● **Your task**: Look through the lines below and extract any with the word "edgecolor".

● **Dataset extract**:
····················

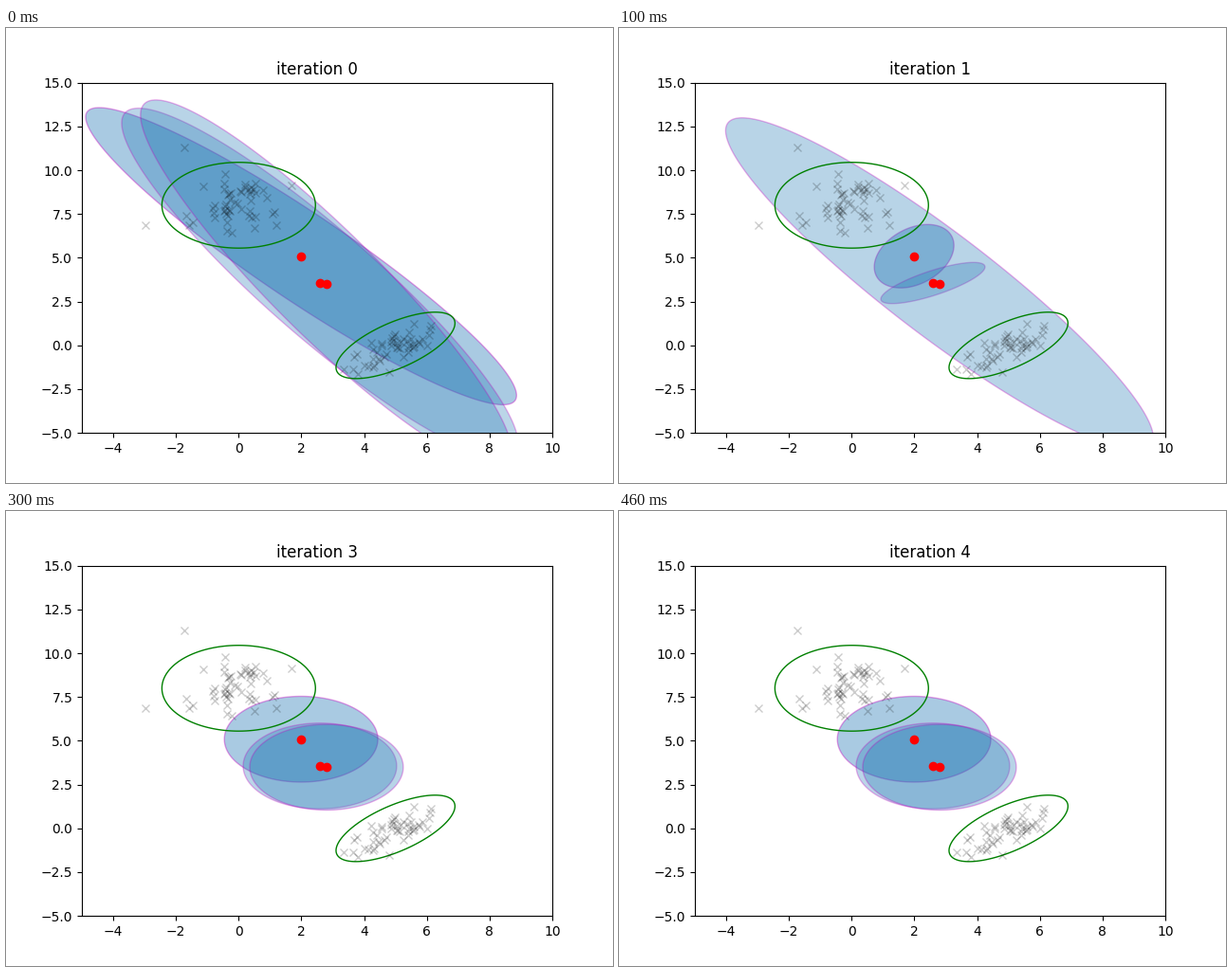
Write a matplotlib script that moves like this. It is 640x480 px and loops after 500 ms.

```python
import numpy as np
import matplotlib.pyplot as plt
from matplotlib.animation import FuncAnimation
from matplotlib.patches import Polygon

plt.rcParams["text.kerning_factor"] = 6  # whole-pixel kerning

R = np.sqrt(5.991)  # 95 % confidence radius
UNIT = (R, R, 0)
SIDE = R * np.sqrt(0.6)
STEPS = 5
MEANS = [(1.99, 5.09), (2.59, 3.56), (2.80, 3.49)]
WEIGHTS = [0.385, 0.300, 0.315]

# Half width, half height and correlation of each component
# until the fit settles on unit covariances
SHAPES = [
    [(6.87, 8.48, -0.937), (6.32, 9.98, -0.915), (5.93, 10.52, -0.918)],
    [(1.27, 1.81, 0.34), (1.66, 1.175, 0.78), (6.82, 9.50, -0.923)],
    [UNIT, (6.68, 10.26, -0.922), UNIT],
]


def ellipse(center, shape):
    """Outline of a confidence ellipse as an array of points."""
    hw, hh, rho = shape
    t = np.linspace(0, 2 * np.pi, 240, endpoint=False)
    x = hw * np.cos(t)
    y = hh * (rho * np.cos(t) + np.sqrt(1 - rho**2) * np.sin(t))
    return np.column_stack([x, y]) + center


def sample_points():
    """Two normal clusters and two outliers."""
    rng = np.random.RandomState(4)
    upper = rng.multivariate_normal((0, 8.1), [[0.6, 0.05], [0.05, 0.6]], 52)
    lower = rng.multivariate_normal((5, 0), [[0.45, 0.36], [0.36, 0.6]], 50)
    return np.vstack([upper, lower, [(-1.73, 11.3), (-2.97, 6.86)]])


fig, ax = plt.subplots(figsize=(6.4, 4.8), dpi=100)
ax.set_xlim(-5, 10)
ax.set_ylim(-5, 15)
title = ax.set_title("iteration 0")

blobs = []
for mean, weight, shape in zip(MEANS, WEIGHTS, SHAPES[0]):
    blob = Polygon(ellipse(mean, shape), facecolor="C0", edgecolor="m",
                   lw=1, alpha=weight)
    blobs.append(ax.add_patch(blob))

for center, shape in [((0, 8), UNIT), ((5, 0), (SIDE, SIDE, 2 / 3))]:
    ax.add_patch(Polygon(ellipse(center, shape), fill=False,
                         edgecolor="g", lw=1))

ax.plot(*sample_points().T, "kx", alpha=0.2)
ax.plot(*np.transpose(MEANS), "ro")


def update(i):
    title.set_text(f"iteration {i}")
    shapes = SHAPES[i] if i < len(SHAPES) else [UNIT] * 3
    for blob, mean, shape in zip(blobs, MEANS, shapes):
        blob.set_xy(ellipse(mean, shape))
    return [title, *blobs]


anim = FuncAnimation(fig, update, frames=STEPS, interval=100,
                     repeat=True, repeat_delay=0)
plt.show()
```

····················

● **Solution for this problem**:
    blob = Polygon(ellipse(mean, shape), facecolor="C0", edgecolor="m",
                         edgecolor="g", lw=1))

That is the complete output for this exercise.